Technical details and requirements:

The use of high precision and resolution laser scanner has been suggested for evaluation of new scanning systems. For this reason, we used the Romer high precision and resolution scanner (Romer scanner, CMS108, Hexagon, UK) as the criterion measure to validate the ‘trueness’ of the Artec Eva scanner (practical measure). The Romer scanner is a powerful tool integrated with a Romer coordinate measuring arm that comprises different rotation axes to allow freedom of movement. It uses a laser line to reconstruct the 3D model with an accuracy of about 0.04 mm. In contrast, the Artec Eva (practical measure) is relatively small and uses regular flash bulb technology, illuminating the object with patterns of stripes by normal visible light to reconstruct 3D data from the surface with a reported accuracy of 0.5 mm.

Additional information:

STATISTICAL ANALYSIS: Accuracy of the Artec Eva scanner was assessed in terms of validity (trueness) and reliability (precision) using the statistical approach suggested by Hopkins, which was used to assess the validity and reliability of DEXA imaging methods. The following scanning variables were considered: residual limb volume, residual limb sizes (width, depth and length) along the three different axes (x, y, and z, respectively), BCOM coordinates, CSA and PE for each of the 20 levels of the residual limb length, where level 0 was defined as the plane passing through the distal border of the three anatomical/reference points. To ensure normality of the sampling distribution, each measurement was log transformed before analysis and back transformed after analysis. Log transformation was necessary to ensure uniformity of error, particularly where larger values of the original variable have greater absolute but a similar relative (%) error. Log transformation was not applied to the BCOM variables, since they were expressed in the relative Romer reference system.

Documentation Files

READ_ME_REPOSITORY_SPECS.docx
application/vnd.openxmlformats-officedocument.wordprocessingml.document (13kB)

Description of dataset structure

Funders

Engineering and Physical Sciences Research Council (EPSRC)
https://doi.org/10.13039/501100000266

Impact Acceleration Award 3 - Management of Project
EP/R51164X/1

Publication details

Publication date: 8 September 2017
by: University of Bath

Version: 1

DOI: https://doi.org/10.15125/BATH-00417

URL for this record: https://researchdata.bath.ac.uk/id/eprint/417

Related articles

Seminati, E., Canepa Talamas, D., Young, M., Twiste, M., Dhokia, V. and Bilzon, J. L. J., 2017. Validity and reliability of a novel 3D scanner for assessment of the shape and volume of amputees’ residual limb models. PLOS ONE, 12(9), p.e0184498. Available from: https://doi.org/10.1371/journal.pone.0184498.

Contact information

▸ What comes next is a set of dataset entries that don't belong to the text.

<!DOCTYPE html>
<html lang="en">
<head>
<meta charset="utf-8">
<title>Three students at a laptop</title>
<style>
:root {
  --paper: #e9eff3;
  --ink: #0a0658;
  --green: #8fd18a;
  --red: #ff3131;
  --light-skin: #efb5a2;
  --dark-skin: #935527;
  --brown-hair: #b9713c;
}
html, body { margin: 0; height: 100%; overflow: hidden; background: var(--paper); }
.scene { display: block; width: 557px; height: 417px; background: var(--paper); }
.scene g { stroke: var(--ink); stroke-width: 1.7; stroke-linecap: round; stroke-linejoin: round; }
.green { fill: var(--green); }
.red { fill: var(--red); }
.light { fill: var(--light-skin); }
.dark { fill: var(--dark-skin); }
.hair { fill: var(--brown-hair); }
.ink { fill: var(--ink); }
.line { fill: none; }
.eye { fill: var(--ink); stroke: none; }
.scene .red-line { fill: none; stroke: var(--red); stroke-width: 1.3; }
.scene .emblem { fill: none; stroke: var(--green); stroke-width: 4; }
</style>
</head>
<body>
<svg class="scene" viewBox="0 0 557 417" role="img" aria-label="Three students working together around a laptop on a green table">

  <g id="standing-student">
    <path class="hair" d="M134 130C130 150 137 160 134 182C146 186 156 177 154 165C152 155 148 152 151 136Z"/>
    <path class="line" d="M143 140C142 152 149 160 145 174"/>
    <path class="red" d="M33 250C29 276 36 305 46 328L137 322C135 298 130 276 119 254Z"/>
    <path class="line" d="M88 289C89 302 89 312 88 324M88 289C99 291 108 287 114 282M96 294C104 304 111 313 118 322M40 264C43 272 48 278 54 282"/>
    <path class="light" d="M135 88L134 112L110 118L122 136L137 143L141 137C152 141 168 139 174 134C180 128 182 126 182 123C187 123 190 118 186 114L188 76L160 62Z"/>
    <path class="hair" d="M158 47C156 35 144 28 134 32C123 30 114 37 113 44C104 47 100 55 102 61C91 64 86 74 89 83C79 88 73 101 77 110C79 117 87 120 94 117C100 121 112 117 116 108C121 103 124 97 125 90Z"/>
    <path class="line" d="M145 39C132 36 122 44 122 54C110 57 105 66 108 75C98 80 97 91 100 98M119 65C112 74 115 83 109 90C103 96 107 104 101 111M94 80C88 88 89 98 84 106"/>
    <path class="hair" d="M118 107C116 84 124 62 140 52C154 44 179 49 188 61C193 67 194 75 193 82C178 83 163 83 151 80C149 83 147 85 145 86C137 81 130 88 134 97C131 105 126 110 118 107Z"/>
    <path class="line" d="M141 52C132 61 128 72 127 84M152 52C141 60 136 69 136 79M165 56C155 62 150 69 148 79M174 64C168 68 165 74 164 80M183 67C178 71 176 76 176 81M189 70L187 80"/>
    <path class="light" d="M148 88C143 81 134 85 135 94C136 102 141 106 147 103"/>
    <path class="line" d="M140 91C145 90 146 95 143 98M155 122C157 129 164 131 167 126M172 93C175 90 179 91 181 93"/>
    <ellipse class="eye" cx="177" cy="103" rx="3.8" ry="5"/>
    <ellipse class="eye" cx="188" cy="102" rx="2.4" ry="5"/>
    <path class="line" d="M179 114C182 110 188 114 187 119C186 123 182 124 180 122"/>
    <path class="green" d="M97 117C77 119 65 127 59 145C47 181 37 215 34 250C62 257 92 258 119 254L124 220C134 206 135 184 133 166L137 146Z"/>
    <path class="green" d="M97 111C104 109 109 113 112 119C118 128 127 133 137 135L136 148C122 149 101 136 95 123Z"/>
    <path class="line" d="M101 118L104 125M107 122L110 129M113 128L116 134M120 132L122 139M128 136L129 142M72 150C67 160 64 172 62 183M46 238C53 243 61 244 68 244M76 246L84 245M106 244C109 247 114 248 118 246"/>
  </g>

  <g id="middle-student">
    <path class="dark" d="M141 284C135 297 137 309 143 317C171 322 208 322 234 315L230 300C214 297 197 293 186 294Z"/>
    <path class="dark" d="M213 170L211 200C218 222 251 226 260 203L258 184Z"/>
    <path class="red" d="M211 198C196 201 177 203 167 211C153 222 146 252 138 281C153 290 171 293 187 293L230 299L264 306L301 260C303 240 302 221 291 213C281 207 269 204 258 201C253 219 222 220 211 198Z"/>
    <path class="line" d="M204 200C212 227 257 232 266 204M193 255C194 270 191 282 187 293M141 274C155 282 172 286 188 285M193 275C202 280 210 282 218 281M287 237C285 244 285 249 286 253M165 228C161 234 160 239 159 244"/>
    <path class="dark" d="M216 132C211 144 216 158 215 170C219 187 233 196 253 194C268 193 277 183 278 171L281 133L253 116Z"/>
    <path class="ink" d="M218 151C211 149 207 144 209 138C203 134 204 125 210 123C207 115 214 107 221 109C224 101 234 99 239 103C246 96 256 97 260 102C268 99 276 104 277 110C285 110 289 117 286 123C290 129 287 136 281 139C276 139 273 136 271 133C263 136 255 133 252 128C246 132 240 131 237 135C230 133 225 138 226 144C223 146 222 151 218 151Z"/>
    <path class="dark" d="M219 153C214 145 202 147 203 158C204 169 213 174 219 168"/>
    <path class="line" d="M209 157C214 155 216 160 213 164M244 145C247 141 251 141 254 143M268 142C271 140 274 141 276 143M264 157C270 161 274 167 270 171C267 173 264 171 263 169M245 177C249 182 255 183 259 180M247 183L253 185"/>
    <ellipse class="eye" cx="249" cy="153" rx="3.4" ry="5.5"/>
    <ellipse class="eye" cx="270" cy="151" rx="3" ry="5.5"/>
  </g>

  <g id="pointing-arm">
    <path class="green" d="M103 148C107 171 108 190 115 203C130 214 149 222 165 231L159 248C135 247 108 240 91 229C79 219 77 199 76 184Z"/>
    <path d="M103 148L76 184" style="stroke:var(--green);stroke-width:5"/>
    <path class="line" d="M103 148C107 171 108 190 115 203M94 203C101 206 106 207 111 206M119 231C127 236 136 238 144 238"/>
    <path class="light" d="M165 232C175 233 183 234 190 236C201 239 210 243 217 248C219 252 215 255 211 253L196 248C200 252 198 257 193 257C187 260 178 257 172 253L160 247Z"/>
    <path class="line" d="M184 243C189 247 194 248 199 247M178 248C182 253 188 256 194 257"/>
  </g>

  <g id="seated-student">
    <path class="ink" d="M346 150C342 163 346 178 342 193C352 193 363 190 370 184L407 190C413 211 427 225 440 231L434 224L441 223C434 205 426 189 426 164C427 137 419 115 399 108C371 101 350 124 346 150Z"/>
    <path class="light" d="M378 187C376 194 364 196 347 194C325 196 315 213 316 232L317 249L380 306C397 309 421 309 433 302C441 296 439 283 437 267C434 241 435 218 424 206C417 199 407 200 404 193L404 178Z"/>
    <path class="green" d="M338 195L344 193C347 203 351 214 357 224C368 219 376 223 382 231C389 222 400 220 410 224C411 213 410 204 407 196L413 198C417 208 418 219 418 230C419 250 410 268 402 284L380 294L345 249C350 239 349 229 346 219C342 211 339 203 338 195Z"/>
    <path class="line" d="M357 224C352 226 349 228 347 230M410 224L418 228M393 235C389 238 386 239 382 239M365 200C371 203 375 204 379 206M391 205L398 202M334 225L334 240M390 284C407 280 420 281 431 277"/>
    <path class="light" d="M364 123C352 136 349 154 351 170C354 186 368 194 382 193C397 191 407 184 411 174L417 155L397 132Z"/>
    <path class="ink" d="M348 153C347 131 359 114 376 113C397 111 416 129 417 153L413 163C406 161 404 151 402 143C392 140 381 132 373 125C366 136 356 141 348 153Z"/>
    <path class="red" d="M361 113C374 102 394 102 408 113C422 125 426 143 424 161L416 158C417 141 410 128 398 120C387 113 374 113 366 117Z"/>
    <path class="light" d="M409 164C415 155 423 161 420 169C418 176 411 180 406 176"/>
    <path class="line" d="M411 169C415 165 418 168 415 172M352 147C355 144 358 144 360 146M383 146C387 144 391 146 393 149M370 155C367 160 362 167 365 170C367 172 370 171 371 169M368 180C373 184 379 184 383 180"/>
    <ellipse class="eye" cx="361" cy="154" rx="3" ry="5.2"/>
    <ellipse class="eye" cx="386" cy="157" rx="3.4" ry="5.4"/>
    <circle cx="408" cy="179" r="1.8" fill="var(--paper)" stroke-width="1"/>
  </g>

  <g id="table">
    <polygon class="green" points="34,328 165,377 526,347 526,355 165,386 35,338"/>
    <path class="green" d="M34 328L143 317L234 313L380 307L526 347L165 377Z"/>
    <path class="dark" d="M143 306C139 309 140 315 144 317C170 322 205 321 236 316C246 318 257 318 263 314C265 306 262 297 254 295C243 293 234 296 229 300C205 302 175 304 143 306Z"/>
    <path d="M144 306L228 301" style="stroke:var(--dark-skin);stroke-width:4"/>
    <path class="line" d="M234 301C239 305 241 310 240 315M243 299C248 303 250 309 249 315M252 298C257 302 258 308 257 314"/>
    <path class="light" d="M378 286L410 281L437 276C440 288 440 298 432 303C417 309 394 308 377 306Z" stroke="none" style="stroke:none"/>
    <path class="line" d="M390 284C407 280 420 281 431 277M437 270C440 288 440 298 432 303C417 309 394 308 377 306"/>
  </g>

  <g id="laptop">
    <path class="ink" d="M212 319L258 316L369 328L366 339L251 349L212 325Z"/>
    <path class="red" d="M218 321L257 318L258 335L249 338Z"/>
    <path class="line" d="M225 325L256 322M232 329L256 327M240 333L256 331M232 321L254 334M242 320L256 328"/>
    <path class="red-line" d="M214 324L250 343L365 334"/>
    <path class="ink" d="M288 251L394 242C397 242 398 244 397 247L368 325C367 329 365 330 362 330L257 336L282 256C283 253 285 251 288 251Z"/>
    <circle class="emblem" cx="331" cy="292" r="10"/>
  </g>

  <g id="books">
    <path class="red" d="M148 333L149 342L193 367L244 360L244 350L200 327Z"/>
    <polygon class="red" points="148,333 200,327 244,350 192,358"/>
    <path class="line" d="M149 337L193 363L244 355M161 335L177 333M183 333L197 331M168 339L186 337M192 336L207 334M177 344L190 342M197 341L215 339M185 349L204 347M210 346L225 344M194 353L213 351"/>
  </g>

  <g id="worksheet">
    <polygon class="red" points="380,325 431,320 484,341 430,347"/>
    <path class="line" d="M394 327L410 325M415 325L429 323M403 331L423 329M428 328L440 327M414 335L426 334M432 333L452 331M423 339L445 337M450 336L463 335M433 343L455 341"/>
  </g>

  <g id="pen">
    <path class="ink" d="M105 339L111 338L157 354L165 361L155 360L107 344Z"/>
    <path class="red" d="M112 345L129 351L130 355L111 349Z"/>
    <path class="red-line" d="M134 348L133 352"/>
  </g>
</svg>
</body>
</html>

Please contact the Research Data Service in the first instance for all matters concerning this item.

Contact person: Elena Seminati

Departments:

Faculty of Engineering & Design
Mechanical Engineering

Faculty of Humanities & Social Sciences
Health

Faculty of Science
Computer Science